Students said they saw the classmate removed by security team members and administrators during third lunch. The student resource officer usually assigned to Lawrence High was training at the time of the incident, but another SRO in the district responded shortly after the patrol officer, Compton said. Security guards are employed through the district while SRO’s are also Lawrence police officers.

Junior Joel Rose said he saw security guards approach a student in the corner of the lunchroom but assumed it had to do with drug paraphernalia.

“One of them took his backpack off and told him to start walking toward the front office,” Rose said. “I don’t know if they told him to raise his hands, but he did.”

Although administrators didn’t specify the type of firearm to staff, teachers said they were told during a staff meeting on Wednesday after school that the student had kept the gun in a satchel strung across his chest during the day. According to a tweet by USD 497, the gun was obtained from a “family member’s home.”

This marks the fourth weapon confiscated by administrators in the last two school years — two involving a firearm and one a taser last February. In all cases involving a firearm, a tip from students led to the discovery of the weapon by staff.

“Continue to help us encourage students to report safety concerns to a teacher or another adult at school,” interim Principal Cynthia Johnson said in a letter to LHS families on Wednesday. “Open communication leads to prevention!”

Similar to at least one other firearm incident last year, administrators determined the student’s intent to be self-protection. In this case, a conflict began during winter break and the student brought the firearm with the intent to protect himself from off-campus threats, according to a USD 497 tweet and an email sent to faculty members by school administrators on Thursday.

School board policy and state law state that when a weapon is brought on campus, the student will be expelled for no less than one year of school. Exceptions to this policy come at the superintendent’s discretion.

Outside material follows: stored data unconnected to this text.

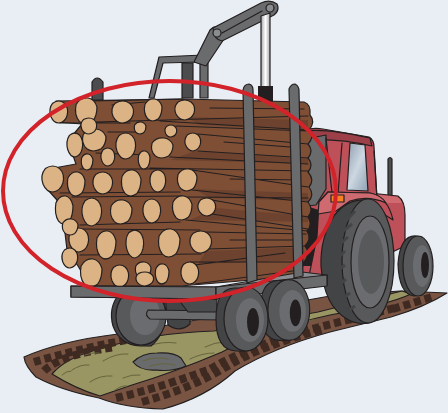
<!DOCTYPE html>
<html lang="en">
<head>
<meta charset="utf-8">
<title>Log trailer and tractor</title>
<style>
:root{--sky:#e8eef3;--ink:#231f20;--bark:#7f4f35;--bark-dark:#5f3a28;--wood:#dcb384;--steel:#6a6b6d;--steel-dark:#4b4c4e;--steel-light:#8b8c8f;--tyre:#58595b;--tyre-dark:#434446;--hub:#6b6c6f;--red:#bd5058;--red-dark:#9c3f48;--red-light:#cf6a70;--glass:#a9b7c6;--soil:#795442;--rut:#3f2a22;--grass:#999663;--grass-dark:#66653c;--lamp:#f58220;--mark:#d2222a}
html,body{margin:0;background:var(--sky);overflow:hidden}
svg{display:block;width:448px;height:413px;background:var(--sky)}
.line{stroke:var(--ink);stroke-width:1.2;stroke-linejoin:round;stroke-linecap:round}
.stroke{fill:none}
.soil{fill:var(--soil)}.grass{fill:var(--grass)}
.rut{fill:none;stroke:var(--rut);stroke-width:8;stroke-dasharray:7 4}
.blade{fill:none;stroke:var(--grass-dark);stroke-width:1;stroke-linecap:round}
.bark{fill:var(--bark)}.bark-dark{fill:var(--bark-dark)}
.wood{fill:var(--wood);vector-effect:non-scaling-stroke}
.steel{fill:var(--steel)}.steel-dark{fill:var(--steel-dark)}.steel-light{fill:var(--steel-light)}
.tyre{fill:var(--tyre)}.tyre-dark{fill:var(--tyre-dark)}.hub{fill:var(--hub)}.ink{fill:var(--ink)}
.red{fill:var(--red)}.red-dark{fill:var(--red-dark)}.red-light{fill:var(--red-light)}
.glass{fill:url(#glass)}.lamp{fill:var(--lamp)}
.tread{fill:none;stroke:var(--tyre-dark);stroke-width:3}
.highlight{fill:none;stroke:var(--mark);stroke-width:4}
</style>
</head>
<body>
<svg viewBox="0 0 448 413" role="img" aria-label="Tractor pulling a trailer loaded with logs, the load circled in red">
<defs>
<linearGradient id="glass" x2="1" y2="1"><stop offset="0" stop-color="#8d9daf"/><stop offset=".5" stop-color="#ccd7e1"/><stop offset="1" stop-color="#8fa0b3"/></linearGradient>
<linearGradient id="piston"><stop offset="0" stop-color="#a5a7aa"/><stop offset=".5" stop-color="#fff"/><stop offset="1" stop-color="#a5a7aa"/></linearGradient>
<path id="end-a" class="wood line" d="M-7-8Q0-12 6-8Q11-4 9 3Q7 9 0 10Q-6 10-9 4Q-12-3-7-8Z"/>
<path id="end-b" class="wood line" d="M-9-5Q-5-11 2-10Q8-9 10-3Q10 4 6 8Q-1 12-6 8Q-11 3-9-5Z"/>
<g id="trailer-wheel">
<path class="tyre-dark line" d="M-8-31Q-26-30-26 0Q-26 31-6 32L6 32L6-31Z"/>
<ellipse class="tyre line" cx="4" rx="22" ry="32"/>
<ellipse class="hub" cx="8" cy="1" rx="14" ry="22"/>
<ellipse class="ink" cx="11" cy="3" rx="6" ry="14"/>
</g>
</defs>

<g id="ground">
<path class="soil line" d="M24 357Q60 341 118 334L330 296L400 291L447 293Q425 307 391 317L330 332Q275 347 235 371Q205 398 163 409Q125 408 99 398Q60 390 36 377Q25 366 24 357Z"/>
<path class="grass line" d="M52 374Q66 358 96 350Q150 333 214 331L318 312L402 291L411 294Q390 304 330 315Q262 330 222 352Q175 372 132 385L100 396Q76 389 52 374Z"/>
<path class="rut" d="M34 362Q74 350 126 340"/>
<path class="rut" d="M44 371Q61 354 116 347" stroke-width="5"/>
<path class="rut" d="M116 398Q166 386 210 369Q250 346 312 329L395 308"/>
<path class="rut" d="M142 402Q192 388 226 367Q260 346 324 329"/>
<path class="rut" d="M393 309L432 297"/>
<path class="blade" d="M72 370q9-6 17-5M90 382q10-7 22-6M103 361q13-8 25-7M123 378q9-4 17-3M148 346q15-5 28-3M190 359q12-6 24-6M205 347q10-5 20-5M85 355q7-3 14-2M278 331q12-5 23-5M300 323q11-4 18-3M115 390q7-5 12-4M62 375q4-4 9-4"/>
<path class="steel line" d="M133 362Q142 353 157 353Q174 352 181 358L186 366Q172 372 156 370Q140 371 133 362Z"/>
<path class="blade" d="M143 361q12-5 25-2m-18 7q13-4 25-1" stroke="#4b4c4e"/>
</g>

<g id="crane">
<path class="steel line" d="M149 98L159 57L203 55L208 61L208 98L200 98L200 62L163 63L154 98Z"/>
<path class="steel-dark line" d="M182 63H193V98H182Z"/>
<path class="steel line" d="M194 62L210 30Q216 24 222 29L224 39L206 66Z"/>
<path class="steel line" d="M213 28L261 3Q270-1 277 4Q280 10 274 15L222 41Q214 40 213 28Z"/>
<path class="line stroke" d="M222 33L262 11"/>
<circle class="steel-light line" cx="217" cy="33" r="4"/>
<circle class="steel-light line" cx="270" cy="8" r="4"/>
<path class="line" fill="url(#piston)" d="M261 16L270 13V88H261Z"/>
<path class="ink" d="M258 86H273V106H258Z"/>
</g>

<g id="tractor">
<path class="steel-dark line" d="M388 159Q390 156 392 159V197H388Z"/>
<path class="red line" d="M370 193L398 196Q405 201 405 215V246L384 256L365 214Z"/>
<path class="red-light" d="M371 194L397 197Q401 199 402 203L373 203Z"/>
<path class="red line" d="M302 132Q310 127 323 129L369 137Q374 140 374 147L377 199L374 214L320 276L302 274Z"/>
<path class="red-dark line" d="M304 131Q326 128 370 138L372 146Q338 138 304 140Z"/>
<path class="steel line" d="M306 139L326 135V189L316 205L306 206Z"/>
<path class="glass line" d="M350 143L365 145L368 191L347 190Z"/>
<path class="line stroke" d="M326 138L332 193M342 143L338 194M374 151L377 199"/>
<path class="ink" d="M303 205L322 211L317 234L320 254L311 266H302Z"/>
<path class="red line" d="M319 202L328 192L370 193Q388 197 393 220L382 213Q370 198 354 202Q335 207 327 229L323 276L309 276L317 237Z"/>
<path class="red-light line" d="M319 202L328 192L370 193Q381 195 386 203Q368 195 350 201L336 211L318 214Z"/>
<path class="lamp line" d="M331 195H344V202H331Z"/>
<g id="rear-wheel">
<path class="tyre-dark line" d="M368 200Q347 198 334 216Q320 238 321 266Q324 306 347 319Q357 325 369 323Z"/>
<ellipse class="tyre line" cx="368" cy="261" rx="26" ry="62"/>
<path class="tread" d="M338 213l9 7 8-9M332 224l10 8 10-8M328 237l11 8 9-8M326 251l11 8 8-8M326 265l10 7 9-7M328 279l10 7 8-7M333 293l9 6 8-6M339 306l9 5 7-5"/>
<ellipse class="hub line" cx="370" cy="262" rx="19" ry="46"/>
<ellipse class="tyre" cx="371" cy="262" rx="13" ry="32"/>
</g>
<g id="front-wheel">
<path class="tyre-dark line" d="M416 236Q400 235 398 264Q399 294 414 296L422 295V237Z"/>
<ellipse class="tyre line" cx="418" cy="266" rx="15" ry="30"/>
<ellipse class="hub" cx="422" cy="266" rx="9" ry="21"/>
<ellipse class="ink" cx="425" cy="265" rx="4" ry="13"/>
</g>
</g>

<g id="trailer-base">
<path class="steel-dark line" d="M92 97V82Q97 74 103 82V100H92Z"/>
<g id="far-wheels">
<path class="tyre-dark line" d="M165 295H190V324Q180 333 168 325Z"/>
<path class="tyre-dark line" d="M119 294Q108 308 113 326Q120 345 140 346H151Q163 337 166 315L164 294Z"/>
<ellipse class="tyre line" cx="141" cy="316" rx="25" ry="29"/>
<ellipse class="hub" cx="145" cy="315" rx="15" ry="20"/>
</g>
<path class="steel line" d="M148 310L222 311V320L150 319Q144 315 148 310Z"/>
<path class="steel-dark line" d="M178 299H217V312H188Z"/>
</g>

<g id="logs">
<path class="bark line" d="M56 101L183 99L304 102Q311 104 310 115Q316 122 309 130Q315 137 308 144Q314 151 308 158Q314 165 308 172Q315 180 309 187Q315 195 308 202Q314 210 308 217Q313 225 307 231Q312 239 305 246Q311 253 304 262L300 276L180 286H90L78 266L67 250L64 224L57 200L48 190L54 168L76 164L68 141L82 124L56 122Z"/>
<path class="bark-dark" d="M186 117L308 120V130L200 125ZM195 151L308 159V164L170 160ZM194 189L308 193V201L210 198ZM216 208L308 216V222L190 220ZM206 251L304 247V260L198 264Z" opacity=".55"/>
<path class="line stroke" d="M60 123L130 123M93 101L183 99M96 122L308 116M160 121L308 130M176 126L308 131M198 134L308 144M198 151L308 158M150 168L308 171M170 157L308 164M80 169L187 169M192 170L308 187M60 193L180 192M192 190L308 202M72 197L182 196M188 197L308 198M212 200L308 217M212 214L308 229M80 225L180 222M186 220L308 231M80 229L200 230M206 232L306 234M208 249L305 246M80 255L201 254M190 262L304 262M195 284L300 270M195 265L285 253M108 132L136 132M96 153L150 155M112 105L145 102M210 108L304 109M224 142L290 147M230 179L300 180M230 240L297 240"/>
<g id="log-ends">
<use href="#end-a" transform="translate(59 112) scale(.9 1.1)"/>
<use href="#end-b" transform="translate(86 111) scale(1.1 1.3)"/>
<use href="#end-a" transform="translate(123 112) scale(1.1)"/>
<use href="#end-b" transform="translate(153 110) scale(.9 1.1)"/>
<use href="#end-a" transform="translate(185 110)"/>
<use href="#end-b" transform="translate(140 128) scale(.6)"/>
<use href="#end-a" transform="translate(171 131) scale(.6)"/>
<use href="#end-a" transform="translate(75 145) scale(.8 1.2)"/>
<use href="#end-b" transform="translate(94 140) scale(1.2 1.1)"/>
<use href="#end-a" transform="translate(89 126) scale(.8)"/>
<use href="#end-a" transform="translate(126 146) scale(1 1.3)"/>
<use href="#end-b" transform="translate(162 148) scale(1.1 1)"/>
<use href="#end-a" transform="translate(193 142) scale(.8 .9)"/>
<use href="#end-b" transform="translate(87 162) scale(.6 .8)"/>
<use href="#end-a" transform="translate(108 157) scale(.7 .9)"/>
<use href="#end-b" transform="translate(144 160) scale(.6 .9)"/>
<use href="#end-a" transform="translate(53 179) scale(1.1 1.3)"/>
<use href="#end-b" transform="translate(76 184) scale(.9 1.2)"/>
<use href="#end-a" transform="translate(103 183) scale(1 1.1)"/>
<use href="#end-b" transform="translate(131 183) scale(1 1.3)"/>
<use href="#end-a" transform="translate(158 181) scale(.8 1.1)"/>
<use href="#end-b" transform="translate(187 180) scale(1 1.1)"/>
<use href="#end-b" transform="translate(64 210) scale(.9 1.4)"/>
<use href="#end-a" transform="translate(92 212) scale(1 1.4)"/>
<use href="#end-b" transform="translate(121 212) scale(1.1 1.2)"/>
<use href="#end-a" transform="translate(152 211) scale(.9 1.2)"/>
<use href="#end-b" transform="translate(182 208) scale(1 1.2)"/>
<use href="#end-a" transform="translate(207 207) scale(.9)"/>
<use href="#end-a" transform="translate(79 240) scale(1 1.2)"/>
<use href="#end-b" transform="translate(70 227) scale(.8)"/>
<use href="#end-b" transform="translate(106 245) scale(1 1.4)"/>
<use href="#end-a" transform="translate(135 244) scale(.9 1.4)"/>
<use href="#end-b" transform="translate(169 243) scale(1.1 1.4)"/>
<use href="#end-a" transform="translate(201 242) scale(1.1)"/>
<use href="#end-a" transform="translate(70 258) scale(.8 1)"/>
<use href="#end-b" transform="translate(91 273) scale(1.1 1.4)"/>
<use href="#end-a" transform="translate(120 276) scale(.9 1.1)"/>
<use href="#end-b" transform="translate(143 270) scale(.8)"/>
<use href="#end-a" transform="translate(145 279) scale(.9 .7)"/>
<use href="#end-b" transform="translate(162 274) scale(.7 1)"/>
<use href="#end-a" transform="translate(190 273) scale(.9 1.1)"/>
</g>
</g>

<g id="trailer">
<path class="steel-light line" d="M71 286L216 287L302 272L327 275V285L216 299L71 297Z"/>
<path class="steel line" d="M71 286L216 287V299L71 297Z"/>
<path class="steel line" d="M216 287L327 275V286L216 299Z"/>
<path class="steel line" d="M243 90Q244 84 249 84Q253 85 253 90L257 280L247 283Z"/>
<path class="steel line" d="M289 89Q291 84 295 84Q299 86 299 91L303 276L294 278Z"/>
<use href="#trailer-wheel" transform="translate(285 310) scale(.95)"/>
<use href="#trailer-wheel" transform="translate(242 319)"/>
</g>

<ellipse id="load-marker" class="highlight" cx="169.500" cy="191" rx="166.500" ry="110"/>
</svg>
</body>
</html>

On Thursday, faculty members were reminded by email that the school’s mental health team is open to students who have concerns or need support. Members of the team can be accessed through the Student Services office.

The several safety incidents last year resulted in greater efforts to build relationships between faculty and students, as well as a community conversation hosted by Lewis at Lawrence High. The district has also partnered with BeSMART, an organization that advocates firearm safety education.

“I think It’s kind of crazy that people bring stuff like that to school especially because it was our first day back from school,” junior Alicia Robinson said. “It’s kind of scary because it’s happened multiple times so we don’t know if it’s going to happen again.”

Update 1/10/2020 10:02 a.m. — Compton, in an email to The Budget on Friday, confirmed the firearm confiscated was a handgun.

Sami Turner and Meriel Salisbury contributed to this report.